Now a new theory about the cause of depression has emerged: That it is a disease caused by the body's immune system. The idea is that chronic stress causes hormonal dysregulation, and this leads to depression and other inflammatory disorders, such as arthritis, lupus, heart disease and even some forms of cancer.

We believe inflammation is a critical factor in the mind-body connection. Chronic stress causes an inflammatory cascade, leading to an increased likelihood of developing diseases linked to inflammation, and those inflammatory disorders increase the risk of depression. This is why a person who has an inflammatory disorder such as heart disease or arthritis is more likely to develop depression.


Survivor Squared?  is an amazing article by Cissy White, a writer and trauma survivor who is dealing with Ovarian Cancer.

One of the main takeaways from the article for me was the intersection of relational and medical trauma. It resonated deeply for me because I  survived Ovarian Cancer.

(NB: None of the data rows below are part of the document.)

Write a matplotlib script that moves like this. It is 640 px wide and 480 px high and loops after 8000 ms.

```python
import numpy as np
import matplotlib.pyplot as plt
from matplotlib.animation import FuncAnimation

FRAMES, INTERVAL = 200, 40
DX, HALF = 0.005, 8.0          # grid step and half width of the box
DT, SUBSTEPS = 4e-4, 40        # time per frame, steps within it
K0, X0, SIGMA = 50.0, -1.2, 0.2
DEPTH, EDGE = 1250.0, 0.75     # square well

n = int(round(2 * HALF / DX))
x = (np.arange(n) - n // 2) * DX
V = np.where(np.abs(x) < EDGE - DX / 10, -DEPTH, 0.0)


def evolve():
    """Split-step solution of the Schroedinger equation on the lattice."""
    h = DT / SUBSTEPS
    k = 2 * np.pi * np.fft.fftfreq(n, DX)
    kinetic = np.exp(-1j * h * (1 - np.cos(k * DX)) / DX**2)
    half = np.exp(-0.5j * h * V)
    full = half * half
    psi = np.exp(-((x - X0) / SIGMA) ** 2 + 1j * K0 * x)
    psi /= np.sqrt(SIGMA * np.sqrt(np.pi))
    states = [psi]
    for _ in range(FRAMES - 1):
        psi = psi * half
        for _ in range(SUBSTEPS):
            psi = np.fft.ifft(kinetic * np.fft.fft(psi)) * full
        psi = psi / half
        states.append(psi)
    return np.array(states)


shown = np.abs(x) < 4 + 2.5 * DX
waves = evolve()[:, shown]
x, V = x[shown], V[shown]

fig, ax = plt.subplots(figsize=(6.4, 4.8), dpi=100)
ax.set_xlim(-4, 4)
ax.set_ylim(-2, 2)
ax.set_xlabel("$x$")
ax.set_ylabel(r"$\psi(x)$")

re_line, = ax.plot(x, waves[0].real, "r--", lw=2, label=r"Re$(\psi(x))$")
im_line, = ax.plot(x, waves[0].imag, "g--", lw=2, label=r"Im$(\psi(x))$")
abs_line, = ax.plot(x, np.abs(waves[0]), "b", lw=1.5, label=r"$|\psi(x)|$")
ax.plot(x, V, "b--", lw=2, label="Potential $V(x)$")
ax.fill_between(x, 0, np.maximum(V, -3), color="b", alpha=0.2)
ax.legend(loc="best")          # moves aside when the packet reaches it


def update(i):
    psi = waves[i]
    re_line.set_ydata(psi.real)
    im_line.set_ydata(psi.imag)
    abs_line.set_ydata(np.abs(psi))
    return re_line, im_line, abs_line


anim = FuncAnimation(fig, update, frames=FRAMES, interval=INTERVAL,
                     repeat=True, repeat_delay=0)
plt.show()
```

It was before I knew I had Complex PTSD so her reflections on what she is going through helped me to understand just how much I endured because of my past trauma (which reared up throughout treatment and recovery). It would have helped greatly if the oncology team and I had known about my Complex PTSD and there was support/treatment to deal with both.  Medical professionals need to become more knowledgeable and proactive about patients with a history of relational trauma given our vulnerability to comorbidities and the additional stress this places on us when we are dealing with serious, even life threatening medical conditions.   

Here's an excerpt:

Survivors of trauma know that just being alive isn't enough and that to be alive without dignity, safety, choices, and respect can wear one's will to live rather than support or enhance or promote it.

Plus, I also shared with the oncologist the study my ex-husband had forwarded to me that was published the week before that found that those who'd had PTSD, ever, had twice ovarian cancer as those who had not. If PTSD symptoms make getting ovarian cancer more common and likely, surely managing PTSD symptoms while living with ovarian cancer makes some medical sense.

I wrote to the study authors about that, in fact, and it's not something anyone can say for sure, because there's not been a study on that. I shared the study with my oncologist and surgeon.

Treating ovarian cancer and PTSD, together, figuring out how they are related, even when studies suggest a link, isn't yet a thing routinely done by surgeons, oncologists, or even geneticists.

That's part of what all of us increasing awareness about adverse childhood experiences and their lifelong impact on health and disease are trying to change. We know there are correlations and overlaps and epi-genetics and social determinants of health.